_EXERCISE OBJECTIVE:_ Look through the lines below and copy each one that includes "fine".

_THE DATA:_
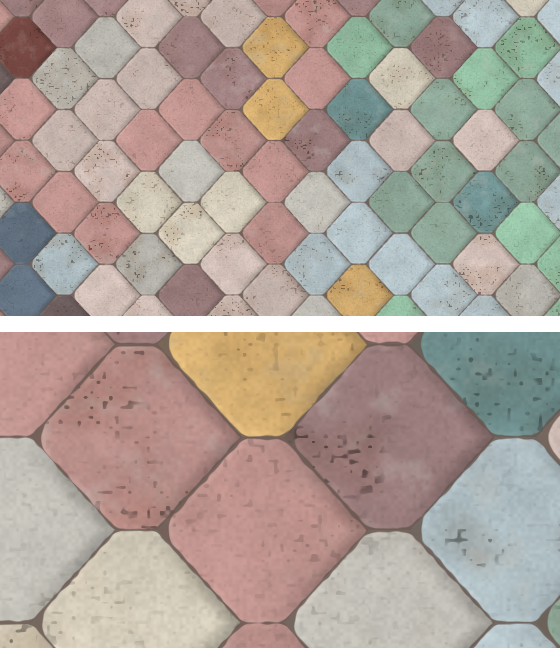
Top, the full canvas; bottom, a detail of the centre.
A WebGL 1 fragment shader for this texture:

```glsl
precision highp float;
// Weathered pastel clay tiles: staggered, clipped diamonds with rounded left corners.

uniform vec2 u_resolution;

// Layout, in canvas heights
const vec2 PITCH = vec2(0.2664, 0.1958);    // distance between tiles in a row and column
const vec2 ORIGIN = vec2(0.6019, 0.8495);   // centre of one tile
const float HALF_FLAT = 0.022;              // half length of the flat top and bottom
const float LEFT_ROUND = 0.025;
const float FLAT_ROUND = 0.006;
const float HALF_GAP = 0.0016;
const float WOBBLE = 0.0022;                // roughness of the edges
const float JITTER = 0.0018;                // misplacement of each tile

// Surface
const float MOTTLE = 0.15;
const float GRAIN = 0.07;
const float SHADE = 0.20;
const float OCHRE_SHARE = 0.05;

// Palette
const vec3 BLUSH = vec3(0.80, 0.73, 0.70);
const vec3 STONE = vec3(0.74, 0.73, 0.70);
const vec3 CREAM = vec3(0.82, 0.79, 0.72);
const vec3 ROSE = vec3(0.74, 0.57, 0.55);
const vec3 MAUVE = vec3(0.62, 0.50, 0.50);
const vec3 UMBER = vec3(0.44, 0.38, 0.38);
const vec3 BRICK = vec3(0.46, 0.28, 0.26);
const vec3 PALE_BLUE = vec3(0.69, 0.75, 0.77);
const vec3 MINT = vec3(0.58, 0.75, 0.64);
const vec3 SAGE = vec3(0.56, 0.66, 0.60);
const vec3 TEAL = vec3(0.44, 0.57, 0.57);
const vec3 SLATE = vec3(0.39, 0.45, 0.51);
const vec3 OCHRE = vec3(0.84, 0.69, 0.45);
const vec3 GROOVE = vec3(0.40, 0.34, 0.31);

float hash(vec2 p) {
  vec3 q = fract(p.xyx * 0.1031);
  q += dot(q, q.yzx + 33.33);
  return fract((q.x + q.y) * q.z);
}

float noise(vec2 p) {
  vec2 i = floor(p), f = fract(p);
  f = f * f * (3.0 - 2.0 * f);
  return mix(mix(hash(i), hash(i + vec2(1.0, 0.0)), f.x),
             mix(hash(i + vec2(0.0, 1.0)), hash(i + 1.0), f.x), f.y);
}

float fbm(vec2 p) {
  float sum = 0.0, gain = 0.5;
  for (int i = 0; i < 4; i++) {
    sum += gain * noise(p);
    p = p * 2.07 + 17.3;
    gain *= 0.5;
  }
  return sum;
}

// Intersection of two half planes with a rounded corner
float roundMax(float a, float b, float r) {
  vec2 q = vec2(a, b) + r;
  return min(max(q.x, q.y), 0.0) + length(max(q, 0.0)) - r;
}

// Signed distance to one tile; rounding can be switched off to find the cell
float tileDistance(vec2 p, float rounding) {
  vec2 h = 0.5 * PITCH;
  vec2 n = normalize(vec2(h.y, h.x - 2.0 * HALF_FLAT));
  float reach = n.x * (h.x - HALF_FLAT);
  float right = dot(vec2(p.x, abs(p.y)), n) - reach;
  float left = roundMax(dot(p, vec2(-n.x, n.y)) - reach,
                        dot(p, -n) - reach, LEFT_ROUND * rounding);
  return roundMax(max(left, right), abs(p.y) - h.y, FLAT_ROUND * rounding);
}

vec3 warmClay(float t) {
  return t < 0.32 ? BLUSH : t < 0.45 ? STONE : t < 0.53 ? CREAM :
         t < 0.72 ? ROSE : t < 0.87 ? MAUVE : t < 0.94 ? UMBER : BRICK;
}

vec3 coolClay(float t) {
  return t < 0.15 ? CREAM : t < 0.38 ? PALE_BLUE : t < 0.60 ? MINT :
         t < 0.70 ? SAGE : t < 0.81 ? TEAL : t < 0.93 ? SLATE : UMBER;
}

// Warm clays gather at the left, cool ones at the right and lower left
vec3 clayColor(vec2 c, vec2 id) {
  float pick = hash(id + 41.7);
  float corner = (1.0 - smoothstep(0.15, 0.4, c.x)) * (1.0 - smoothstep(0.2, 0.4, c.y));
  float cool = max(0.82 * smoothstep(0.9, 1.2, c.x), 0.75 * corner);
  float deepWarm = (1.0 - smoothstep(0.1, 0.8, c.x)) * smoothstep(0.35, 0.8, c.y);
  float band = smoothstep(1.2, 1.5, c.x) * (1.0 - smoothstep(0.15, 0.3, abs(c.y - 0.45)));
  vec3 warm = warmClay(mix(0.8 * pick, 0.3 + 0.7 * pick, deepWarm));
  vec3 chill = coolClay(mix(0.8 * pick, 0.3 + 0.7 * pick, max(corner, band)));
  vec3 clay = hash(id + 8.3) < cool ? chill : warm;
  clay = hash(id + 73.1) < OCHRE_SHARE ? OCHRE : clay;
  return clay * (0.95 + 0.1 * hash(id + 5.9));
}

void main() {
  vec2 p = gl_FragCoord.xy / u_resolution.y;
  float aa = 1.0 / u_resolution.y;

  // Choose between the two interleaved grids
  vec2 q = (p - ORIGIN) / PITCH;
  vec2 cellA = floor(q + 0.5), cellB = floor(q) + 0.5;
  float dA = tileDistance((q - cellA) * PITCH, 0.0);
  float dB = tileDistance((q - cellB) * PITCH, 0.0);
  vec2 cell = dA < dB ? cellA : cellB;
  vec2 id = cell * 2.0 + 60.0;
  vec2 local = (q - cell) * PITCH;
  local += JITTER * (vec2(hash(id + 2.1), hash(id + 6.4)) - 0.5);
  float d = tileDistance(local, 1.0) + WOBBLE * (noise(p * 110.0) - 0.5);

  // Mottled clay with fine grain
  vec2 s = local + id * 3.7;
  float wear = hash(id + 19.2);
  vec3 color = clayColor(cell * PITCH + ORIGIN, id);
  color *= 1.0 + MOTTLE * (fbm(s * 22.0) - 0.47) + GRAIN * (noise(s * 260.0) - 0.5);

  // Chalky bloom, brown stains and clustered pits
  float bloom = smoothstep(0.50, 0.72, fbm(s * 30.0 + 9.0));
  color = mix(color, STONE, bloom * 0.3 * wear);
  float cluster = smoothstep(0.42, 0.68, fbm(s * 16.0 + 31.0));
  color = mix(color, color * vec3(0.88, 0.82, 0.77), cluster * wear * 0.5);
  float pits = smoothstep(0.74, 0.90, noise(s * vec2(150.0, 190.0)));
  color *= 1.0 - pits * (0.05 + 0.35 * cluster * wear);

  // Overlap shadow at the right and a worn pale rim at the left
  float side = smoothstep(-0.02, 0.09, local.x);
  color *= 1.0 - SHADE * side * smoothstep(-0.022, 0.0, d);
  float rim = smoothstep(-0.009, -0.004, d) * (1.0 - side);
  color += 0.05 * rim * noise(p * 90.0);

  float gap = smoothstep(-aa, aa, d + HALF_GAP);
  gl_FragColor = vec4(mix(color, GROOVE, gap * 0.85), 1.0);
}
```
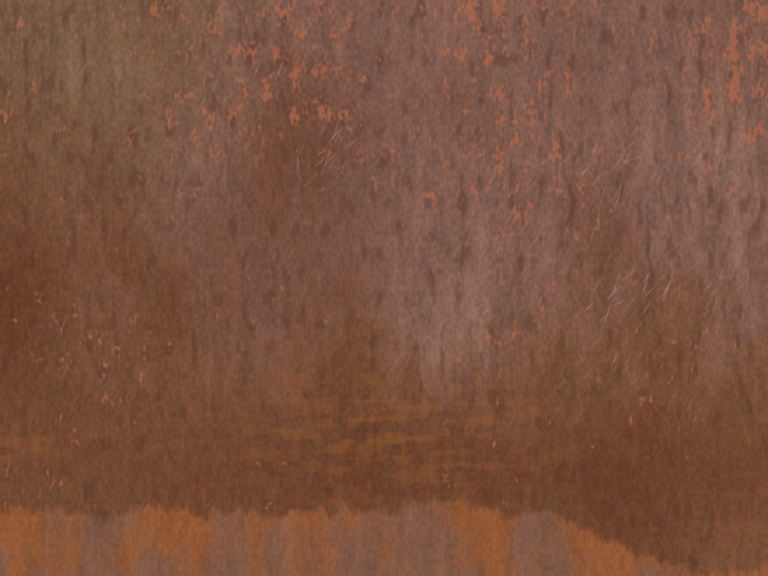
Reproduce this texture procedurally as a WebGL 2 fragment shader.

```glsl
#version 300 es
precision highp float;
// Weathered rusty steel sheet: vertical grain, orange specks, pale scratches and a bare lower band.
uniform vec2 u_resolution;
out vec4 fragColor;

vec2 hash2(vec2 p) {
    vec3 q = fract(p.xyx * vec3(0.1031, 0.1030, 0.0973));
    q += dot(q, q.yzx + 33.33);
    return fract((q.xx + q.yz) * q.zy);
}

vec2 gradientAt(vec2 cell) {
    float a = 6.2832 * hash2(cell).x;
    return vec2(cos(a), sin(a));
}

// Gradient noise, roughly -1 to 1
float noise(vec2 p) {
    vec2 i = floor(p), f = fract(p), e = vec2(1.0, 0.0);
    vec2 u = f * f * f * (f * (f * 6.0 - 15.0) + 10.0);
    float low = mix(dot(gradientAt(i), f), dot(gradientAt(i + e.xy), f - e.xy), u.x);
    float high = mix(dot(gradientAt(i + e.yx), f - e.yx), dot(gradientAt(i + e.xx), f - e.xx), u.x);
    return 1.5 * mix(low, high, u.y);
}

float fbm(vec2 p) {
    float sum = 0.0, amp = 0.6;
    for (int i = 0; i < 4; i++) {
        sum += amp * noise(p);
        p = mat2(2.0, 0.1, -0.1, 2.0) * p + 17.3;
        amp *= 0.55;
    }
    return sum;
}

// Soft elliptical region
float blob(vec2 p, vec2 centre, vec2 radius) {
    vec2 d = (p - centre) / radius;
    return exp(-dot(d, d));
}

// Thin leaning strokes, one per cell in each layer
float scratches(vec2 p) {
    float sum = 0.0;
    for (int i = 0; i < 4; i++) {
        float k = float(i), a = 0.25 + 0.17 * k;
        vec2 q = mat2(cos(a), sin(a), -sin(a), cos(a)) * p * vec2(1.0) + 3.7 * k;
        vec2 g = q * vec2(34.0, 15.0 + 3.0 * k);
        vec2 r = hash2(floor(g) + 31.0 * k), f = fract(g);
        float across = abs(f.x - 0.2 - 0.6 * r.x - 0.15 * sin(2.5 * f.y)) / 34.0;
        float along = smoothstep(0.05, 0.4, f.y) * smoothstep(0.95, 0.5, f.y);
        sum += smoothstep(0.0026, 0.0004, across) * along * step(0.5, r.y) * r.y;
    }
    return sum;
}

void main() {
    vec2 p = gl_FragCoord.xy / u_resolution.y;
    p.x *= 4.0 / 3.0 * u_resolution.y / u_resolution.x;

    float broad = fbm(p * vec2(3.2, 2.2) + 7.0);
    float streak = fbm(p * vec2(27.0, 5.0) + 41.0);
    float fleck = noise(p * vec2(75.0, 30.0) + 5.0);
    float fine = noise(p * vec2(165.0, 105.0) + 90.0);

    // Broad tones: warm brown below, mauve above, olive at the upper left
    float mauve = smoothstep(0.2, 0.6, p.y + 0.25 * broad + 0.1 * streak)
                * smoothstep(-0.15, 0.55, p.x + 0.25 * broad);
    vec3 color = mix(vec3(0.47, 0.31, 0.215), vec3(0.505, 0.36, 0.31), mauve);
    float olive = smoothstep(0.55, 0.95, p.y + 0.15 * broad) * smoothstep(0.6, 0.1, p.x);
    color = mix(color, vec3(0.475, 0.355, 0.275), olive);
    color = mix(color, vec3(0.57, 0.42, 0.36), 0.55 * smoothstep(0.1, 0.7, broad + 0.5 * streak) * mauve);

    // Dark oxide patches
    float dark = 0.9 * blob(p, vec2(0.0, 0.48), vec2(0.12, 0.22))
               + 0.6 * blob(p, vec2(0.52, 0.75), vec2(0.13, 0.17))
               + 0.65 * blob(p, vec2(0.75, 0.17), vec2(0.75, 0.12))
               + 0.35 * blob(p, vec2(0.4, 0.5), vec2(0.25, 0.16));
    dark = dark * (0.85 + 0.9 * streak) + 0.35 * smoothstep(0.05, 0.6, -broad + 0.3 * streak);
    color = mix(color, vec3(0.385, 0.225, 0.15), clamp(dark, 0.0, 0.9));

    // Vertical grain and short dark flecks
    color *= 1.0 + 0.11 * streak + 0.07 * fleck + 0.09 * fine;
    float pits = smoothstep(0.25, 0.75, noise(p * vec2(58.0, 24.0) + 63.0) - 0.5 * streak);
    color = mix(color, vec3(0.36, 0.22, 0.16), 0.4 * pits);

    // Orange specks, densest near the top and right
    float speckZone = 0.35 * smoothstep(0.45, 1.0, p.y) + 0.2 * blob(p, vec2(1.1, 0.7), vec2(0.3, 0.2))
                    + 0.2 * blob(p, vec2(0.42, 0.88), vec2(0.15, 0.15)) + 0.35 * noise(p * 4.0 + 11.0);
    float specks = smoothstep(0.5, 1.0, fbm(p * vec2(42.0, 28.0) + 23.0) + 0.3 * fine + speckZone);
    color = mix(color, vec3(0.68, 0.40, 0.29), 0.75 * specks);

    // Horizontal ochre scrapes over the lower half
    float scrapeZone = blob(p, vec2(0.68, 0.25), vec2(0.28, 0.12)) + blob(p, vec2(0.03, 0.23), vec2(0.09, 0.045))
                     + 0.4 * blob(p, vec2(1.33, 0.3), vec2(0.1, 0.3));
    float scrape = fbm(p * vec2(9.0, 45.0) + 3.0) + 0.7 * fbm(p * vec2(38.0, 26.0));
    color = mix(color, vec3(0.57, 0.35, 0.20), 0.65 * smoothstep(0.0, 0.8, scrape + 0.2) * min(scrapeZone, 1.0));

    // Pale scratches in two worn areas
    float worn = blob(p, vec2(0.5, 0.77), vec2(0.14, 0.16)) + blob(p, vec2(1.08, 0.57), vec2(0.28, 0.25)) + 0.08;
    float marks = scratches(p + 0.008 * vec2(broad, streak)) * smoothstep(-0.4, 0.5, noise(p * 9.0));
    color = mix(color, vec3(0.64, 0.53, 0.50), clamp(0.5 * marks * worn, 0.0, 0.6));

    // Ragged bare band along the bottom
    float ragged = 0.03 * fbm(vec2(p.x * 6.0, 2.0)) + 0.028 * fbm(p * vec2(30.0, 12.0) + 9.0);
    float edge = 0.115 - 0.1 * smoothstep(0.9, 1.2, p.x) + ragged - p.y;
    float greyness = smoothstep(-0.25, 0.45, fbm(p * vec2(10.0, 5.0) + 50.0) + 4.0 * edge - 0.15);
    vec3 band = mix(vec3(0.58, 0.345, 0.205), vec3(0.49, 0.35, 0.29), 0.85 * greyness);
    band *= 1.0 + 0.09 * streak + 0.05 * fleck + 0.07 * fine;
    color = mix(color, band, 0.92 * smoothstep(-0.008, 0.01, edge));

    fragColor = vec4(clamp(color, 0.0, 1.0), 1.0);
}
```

_ANSWER BOX:_
  // Mottled clay with fine grain
    float fine = noise(p * vec2(165.0, 105.0) + 90.0);
    color *= 1.0 + 0.11 * streak + 0.07 * fleck + 0.09 * fine;
    float specks = smoothstep(0.5, 1.0, fbm(p * vec2(42.0, 28.0) + 23.0) + 0.3 * fine + speckZone);
    band *= 1.0 + 0.09 * streak + 0.05 * fleck + 0.07 * fine;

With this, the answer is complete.